# Exercise goal
Tally every line of the material that includes "paper", then give the tally and nothing else.

─── Input ───

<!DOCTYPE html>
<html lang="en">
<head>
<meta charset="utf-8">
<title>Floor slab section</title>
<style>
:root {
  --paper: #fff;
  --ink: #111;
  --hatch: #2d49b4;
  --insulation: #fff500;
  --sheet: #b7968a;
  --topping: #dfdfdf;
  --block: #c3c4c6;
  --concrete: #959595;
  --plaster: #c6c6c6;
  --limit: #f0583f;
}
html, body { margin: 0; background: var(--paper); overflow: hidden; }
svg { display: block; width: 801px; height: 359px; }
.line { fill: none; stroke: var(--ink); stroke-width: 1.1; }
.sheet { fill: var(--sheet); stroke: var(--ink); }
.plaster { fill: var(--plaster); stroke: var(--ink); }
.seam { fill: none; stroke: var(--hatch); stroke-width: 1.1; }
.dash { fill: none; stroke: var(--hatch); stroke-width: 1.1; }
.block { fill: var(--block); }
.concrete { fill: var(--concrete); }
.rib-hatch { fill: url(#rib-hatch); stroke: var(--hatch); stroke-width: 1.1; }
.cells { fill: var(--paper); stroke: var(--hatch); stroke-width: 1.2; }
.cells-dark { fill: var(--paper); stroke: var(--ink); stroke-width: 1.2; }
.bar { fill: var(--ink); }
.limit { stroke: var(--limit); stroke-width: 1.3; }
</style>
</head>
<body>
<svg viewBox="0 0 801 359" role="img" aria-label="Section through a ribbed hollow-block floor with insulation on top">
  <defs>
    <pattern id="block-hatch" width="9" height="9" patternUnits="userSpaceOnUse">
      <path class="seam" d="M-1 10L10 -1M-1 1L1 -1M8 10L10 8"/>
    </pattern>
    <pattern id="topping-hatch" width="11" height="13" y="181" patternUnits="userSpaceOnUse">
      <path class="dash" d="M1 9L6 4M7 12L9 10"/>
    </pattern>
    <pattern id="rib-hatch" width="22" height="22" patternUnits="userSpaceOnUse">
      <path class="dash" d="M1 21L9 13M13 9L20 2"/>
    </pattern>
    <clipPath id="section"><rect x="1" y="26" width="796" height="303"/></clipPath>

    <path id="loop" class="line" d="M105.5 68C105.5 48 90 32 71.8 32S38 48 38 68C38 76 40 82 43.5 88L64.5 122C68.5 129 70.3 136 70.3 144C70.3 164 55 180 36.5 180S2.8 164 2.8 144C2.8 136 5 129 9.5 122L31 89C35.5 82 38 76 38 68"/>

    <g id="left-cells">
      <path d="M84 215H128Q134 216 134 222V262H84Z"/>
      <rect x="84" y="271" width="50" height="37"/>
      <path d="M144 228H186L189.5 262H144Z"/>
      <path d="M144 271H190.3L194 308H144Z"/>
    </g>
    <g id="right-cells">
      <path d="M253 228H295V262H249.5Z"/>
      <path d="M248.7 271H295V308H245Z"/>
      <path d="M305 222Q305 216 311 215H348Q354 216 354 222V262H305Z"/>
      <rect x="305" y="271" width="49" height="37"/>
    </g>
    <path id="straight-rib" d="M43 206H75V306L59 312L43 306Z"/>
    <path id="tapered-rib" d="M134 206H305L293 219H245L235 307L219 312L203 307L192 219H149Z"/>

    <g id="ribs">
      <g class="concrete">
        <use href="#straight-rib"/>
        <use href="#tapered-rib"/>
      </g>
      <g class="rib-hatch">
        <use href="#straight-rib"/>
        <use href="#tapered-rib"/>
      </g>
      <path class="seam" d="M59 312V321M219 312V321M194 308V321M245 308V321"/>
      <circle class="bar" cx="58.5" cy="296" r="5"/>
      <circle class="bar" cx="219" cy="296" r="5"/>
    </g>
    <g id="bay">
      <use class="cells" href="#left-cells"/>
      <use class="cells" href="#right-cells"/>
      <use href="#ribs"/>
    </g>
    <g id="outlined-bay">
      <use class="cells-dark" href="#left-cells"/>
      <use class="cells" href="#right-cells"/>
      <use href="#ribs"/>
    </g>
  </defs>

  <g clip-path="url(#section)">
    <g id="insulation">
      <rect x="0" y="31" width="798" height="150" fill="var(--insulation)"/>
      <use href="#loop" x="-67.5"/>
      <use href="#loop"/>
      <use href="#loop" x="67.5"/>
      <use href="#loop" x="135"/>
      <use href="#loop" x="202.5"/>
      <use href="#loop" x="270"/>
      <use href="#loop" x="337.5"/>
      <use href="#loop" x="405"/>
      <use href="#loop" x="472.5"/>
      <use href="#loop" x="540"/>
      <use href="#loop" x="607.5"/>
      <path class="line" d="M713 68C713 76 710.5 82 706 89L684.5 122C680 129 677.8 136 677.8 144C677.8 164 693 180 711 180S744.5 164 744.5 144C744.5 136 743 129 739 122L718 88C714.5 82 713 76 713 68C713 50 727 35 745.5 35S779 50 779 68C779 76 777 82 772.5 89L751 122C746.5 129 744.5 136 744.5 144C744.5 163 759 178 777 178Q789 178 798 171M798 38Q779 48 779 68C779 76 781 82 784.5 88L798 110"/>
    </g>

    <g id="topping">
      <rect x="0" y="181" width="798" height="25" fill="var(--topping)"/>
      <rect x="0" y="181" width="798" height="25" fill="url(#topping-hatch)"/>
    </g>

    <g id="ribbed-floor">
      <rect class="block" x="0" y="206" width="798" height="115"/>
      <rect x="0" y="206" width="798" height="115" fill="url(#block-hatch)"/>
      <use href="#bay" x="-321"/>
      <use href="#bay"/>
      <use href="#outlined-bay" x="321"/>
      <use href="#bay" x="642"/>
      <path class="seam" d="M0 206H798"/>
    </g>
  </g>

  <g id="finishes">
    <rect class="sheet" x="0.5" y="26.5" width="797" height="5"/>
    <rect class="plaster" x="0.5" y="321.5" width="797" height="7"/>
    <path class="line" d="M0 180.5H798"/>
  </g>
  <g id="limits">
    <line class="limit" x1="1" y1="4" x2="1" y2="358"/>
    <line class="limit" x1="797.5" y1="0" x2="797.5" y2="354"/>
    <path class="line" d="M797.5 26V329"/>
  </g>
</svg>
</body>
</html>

───

# Response to this task
4